• Work instruction:
Reproduced exactly, the lines from the start of the material through the line containing "height: var(--h, 41px);" should be the whole answer, with pictures excluded.

• The data:
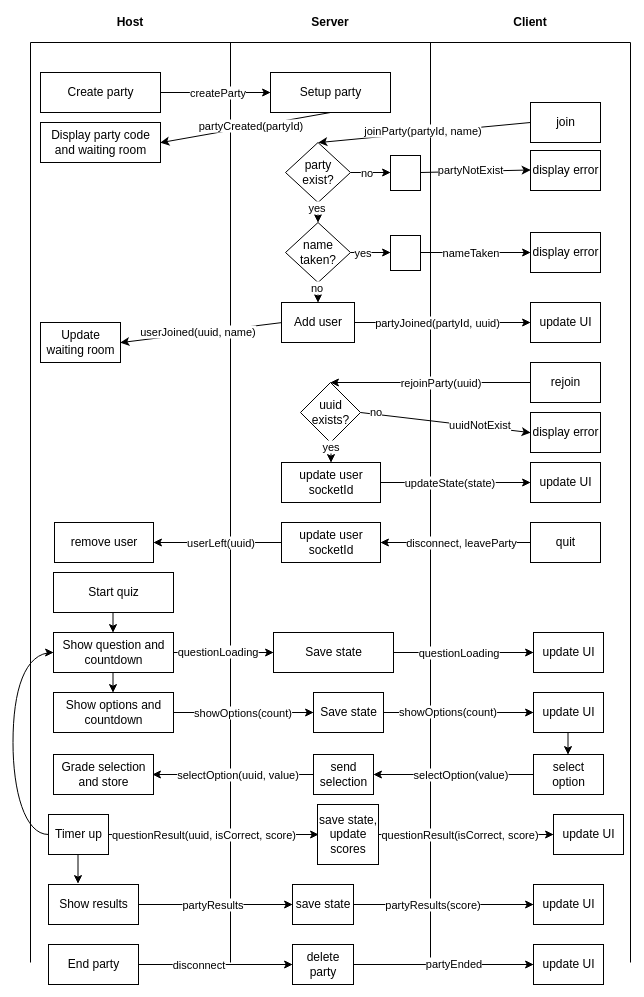
<!DOCTYPE html>
<html lang="en">
<head>
<meta charset="utf-8">
<title>Party quiz message flow</title>
<style>
:root { --paper: #fff; --ink: #000; }
* { box-sizing: border-box; }
html, body { margin: 0; }
body { width: 644px; height: 997px; overflow: hidden; background: var(--paper); }
.diagram {
  position: relative; width: 644px; height: 997px; overflow: hidden;
  color: var(--ink); font: 12px/14.4px "Liberation Sans", Helvetica, Arial, sans-serif;
}
.lanes { position: absolute; left: 30px; top: 14px; width: 600px; display: grid; grid-template-columns: repeat(3, 200px); }
.lanes h2 { margin: 0; font-size: 12px; line-height: 16px; text-align: center; }
.connectors { position: absolute; inset: 0; fill: none; stroke: var(--ink); }
.connectors marker path { fill: var(--ink); }
.decision { fill: var(--paper); }
.node, .question {
  position: absolute; left: var(--x); top: var(--y); width: var(--w, 71px); height: var(--h, 41px);
  display: flex; align-items: center; justify-content: center; text-align: center; white-space: nowrap;
}
.node { border: 1px solid var(--ink); background: var(--paper); }
.message {
  position: absolute; left: var(--x); top: var(--y); transform: translate(-50%, -50%);
  background: var(--paper); font-size: 11px; line-height: 13px; white-space: nowrap;
}
</style>
</head>
<body>
<main class="diagram">
  <header class="lanes"><h2>Host</h2><h2>Server</h2><h2>Client</h2></header>

  <svg class="connectors" width="644" height="997" viewBox="0 0 644 997" aria-hidden="true">
    <defs>
      <marker id="arrow" markerUnits="userSpaceOnUse" markerWidth="12" markerHeight="12" refX="9" refY="6" orient="auto">
        <path d="M9 6L2 9.5L3.8 6L2 2.5Z"/>
      </marker>
    </defs>
    <g transform="translate(.5 .5)">
      <path class="lane-borders" d="M30 962V42H630V962M230 42V962M430 42V962"/>
      <g class="arrows" marker-end="url(#arrow)">
        <g style="marker-end:url(#arrow)">
          <path d="M160 92H269"/>
          <path d="M330 112L161 142"/>
          <path d="M530 122L319 142"/>
          <path d="M350 172H389"/>
          <path d="M420 172L529 169.5"/>
          <path d="M317.5 202V221"/>
          <path d="M350 252H389"/>
          <path d="M420 252H529"/>
          <path d="M317.5 282V301"/>
          <path d="M354 322H529"/>
          <path d="M282 322L121 342"/>
          <path d="M530 382H331"/>
          <path d="M360 412L529 432"/>
          <path d="M330.5 442V461"/>
          <path d="M380 482H529"/>
          <path d="M530 542H381"/>
          <path d="M282 542H154"/>
          <path d="M112.5 612V631"/>
          <path d="M172 652H272"/>
          <path d="M393 652H532"/>
          <path d="M112.5 672V691"/>
          <path d="M172 712H312"/>
          <path d="M383 712H532"/>
          <path d="M567.5 732V753"/>
          <path d="M533 774H374"/>
          <path d="M313 774H153"/>
          <path d="M108 834H317"/>
          <path d="M378 834H552"/>
          <path d="M77.5 854V882"/>
          <path d="M138 904H291"/>
          <path d="M353 904H532"/>
          <path d="M138 964H291"/>
          <path d="M353 964H532"/>
          <path class="next-question" d="M48 834C24 834 12.5 790 12.5 742C12.5 690 24 652 52 652"/>
        </g>
      </g>
      <g class="decisions">
        <polygon class="decision" points="317.5,142 350,172 317.5,202 285,172"/>
        <polygon class="decision" points="317.5,222 350,252 317.5,282 285,252"/>
        <polygon class="decision" points="330,382 360,412 330,442 300,412"/>
      </g>
    </g>
  </svg>

  <!-- Host -->
  <div class="node" style="--x:40px;--y:72px;--w:121px">Create party</div>
  <div class="node" style="--x:40px;--y:122px;--w:121px">Display party code<br>and waiting room</div>
  <div class="node" style="--x:40px;--y:322px;--w:81px">Update<br>waiting room</div>
  <div class="node" style="--x:54px;--y:522px;--w:100px">remove user</div>
  <div class="node" style="--x:53px;--y:572px;--w:121px">Start quiz</div>
  <div class="node" style="--x:53px;--y:632px;--w:121px">Show question and<br>countdown</div>
  <div class="node" style="--x:53px;--y:692px;--w:121px">Show options and<br>countdown</div>
  <div class="node" style="--x:53px;--y:754px;--w:101px">Grade selection<br>and store</div>
  <div class="node" style="--x:48px;--y:814px;--w:61px">Timer up</div>
  <div class="node" style="--x:48px;--y:884px;--w:91px">Show results</div>
  <div class="node" style="--x:48px;--y:944px;--w:91px">End party</div>

  <!-- Server -->
  <div class="node" style="--x:270px;--y:72px;--w:121px">Setup party</div>
  <div class="question" style="--x:285px;--y:142px;--w:66px;--h:61px">party<br>exist?</div>
  <div class="node" style="--x:390px;--y:155px;--w:31px;--h:36px"></div>
  <div class="question" style="--x:285px;--y:222px;--w:66px;--h:61px">name<br>taken?</div>
  <div class="node" style="--x:390px;--y:235px;--w:31px;--h:36px"></div>
  <div class="node" style="--x:281px;--y:302px;--w:74px">Add user</div>
  <div class="question" style="--x:300px;--y:382px;--w:61px;--h:61px">uuid<br>exists?</div>
  <div class="node" style="--x:281px;--y:462px;--w:100px">update user<br>socketId</div>
  <div class="node" style="--x:281px;--y:522px;--w:100px">update user<br>socketId</div>
  <div class="node" style="--x:273px;--y:632px;--w:121px">Save state</div>
  <div class="node" style="--x:313px;--y:692px;--w:71px">Save state</div>
  <div class="node" style="--x:313px;--y:754px;--w:61px">send<br>selection</div>
  <div class="node" style="--x:317px;--y:804px;--w:62px;--h:61px">save state,<br>update<br>scores</div>
  <div class="node" style="--x:292px;--y:884px;--w:62px">save state</div>
  <div class="node" style="--x:292px;--y:944px;--w:62px">delete<br>party</div>

  <!-- Client -->
  <div class="node" style="--x:530px;--y:102px">join</div>
  <div class="node" style="--x:530px;--y:150px">display error</div>
  <div class="node" style="--x:530px;--y:232px">display error</div>
  <div class="node" style="--x:530px;--y:302px">update UI</div>
  <div class="node" style="--x:530px;--y:362px">rejoin</div>
  <div class="node" style="--x:530px;--y:412px">display error</div>
  <div class="node" style="--x:530px;--y:462px">update UI</div>
  <div class="node" style="--x:530px;--y:522px">quit</div>
  <div class="node" style="--x:533px;--y:632px">update UI</div>
  <div class="node" style="--x:533px;--y:692px">update UI</div>
  <div class="node" style="--x:533px;--y:754px">select<br>option</div>
  <div class="node" style="--x:553px;--y:814px">update UI</div>
  <div class="node" style="--x:533px;--y:884px">update UI</div>
  <div class="node" style="--x:533px;--y:944px">update UI</div>

  <!-- Messages -->
  <span class="message" style="--x:218px;--y:93px">createParty</span>
  <span class="message" style="--x:251px;--y:126px">partyCreated(partyId)</span>
  <span class="message" style="--x:423px;--y:131px">joinParty(partyId, name)</span>
  <span class="message" style="--x:367px;--y:173px">no</span>
  <span class="message" style="--x:470.5px;--y:170px">partyNotExist</span>
  <span class="message" style="--x:317px;--y:208px">yes</span>
  <span class="message" style="--x:363px;--y:253px">yes</span>
  <span class="message" style="--x:471px;--y:253px">nameTaken</span>
  <span class="message" style="--x:317px;--y:288px">no</span>
  <span class="message" style="--x:198px;--y:332px">userJoined(uuid, name)</span>
  <span class="message" style="--x:437.5px;--y:323px">partyJoined(partyId, uuid)</span>
  <span class="message" style="--x:441px;--y:383px">rejoinParty(uuid)</span>
  <span class="message" style="--x:376px;--y:412px">no</span>
  <span class="message" style="--x:480px;--y:425px">uuidNotExist</span>
  <span class="message" style="--x:331px;--y:447px">yes</span>
  <span class="message" style="--x:450px;--y:483px">updateState(state)</span>
  <span class="message" style="--x:461.5px;--y:543px">disconnect, leaveParty</span>
  <span class="message" style="--x:221px;--y:543px">userLeft(uuid)</span>
  <span class="message" style="--x:218px;--y:652px">questionLoading</span>
  <span class="message" style="--x:459px;--y:653px">questionLoading</span>
  <span class="message" style="--x:243px;--y:713px">showOptions(count)</span>
  <span class="message" style="--x:448px;--y:712px">showOptions(count)</span>
  <span class="message" style="--x:238px;--y:775px">selectOption(uuid, value)</span>
  <span class="message" style="--x:461px;--y:775px">selectOption(value)</span>
  <span class="message" style="--x:204px;--y:835px">questionResult(uuid, isCorrect, score)</span>
  <span class="message" style="--x:460px;--y:835px">questionResult(isCorrect, score)</span>
  <span class="message" style="--x:213px;--y:905px">partyResults</span>
  <span class="message" style="--x:433px;--y:905px">partyResults(score)</span>
  <span class="message" style="--x:199px;--y:965px">disconnect</span>
  <span class="message" style="--x:454px;--y:964px">partyEnded</span>
</main>
</body>
</html>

• Reply:
<!DOCTYPE html>
<html lang="en">
<head>
<meta charset="utf-8">
<title>Party quiz message flow</title>
<style>
:root { --paper: #fff; --ink: #000; }
* { box-sizing: border-box; }
html, body { margin: 0; }
body { width: 644px; height: 997px; overflow: hidden; background: var(--paper); }
.diagram {
  position: relative; width: 644px; height: 997px; overflow: hidden;
  color: var(--ink); font: 12px/14.4px "Liberation Sans", Helvetica, Arial, sans-serif;
}
.lanes { position: absolute; left: 30px; top: 14px; width: 600px; display: grid; grid-template-columns: repeat(3, 200px); }
.lanes h2 { margin: 0; font-size: 12px; line-height: 16px; text-align: center; }
.connectors { position: absolute; inset: 0; fill: none; stroke: var(--ink); }
.connectors marker path { fill: var(--ink); }
.decision { fill: var(--paper); }
.node, .question {
  position: absolute; left: var(--x); top: var(--y); width: var(--w, 71px); height: var(--h, 41px);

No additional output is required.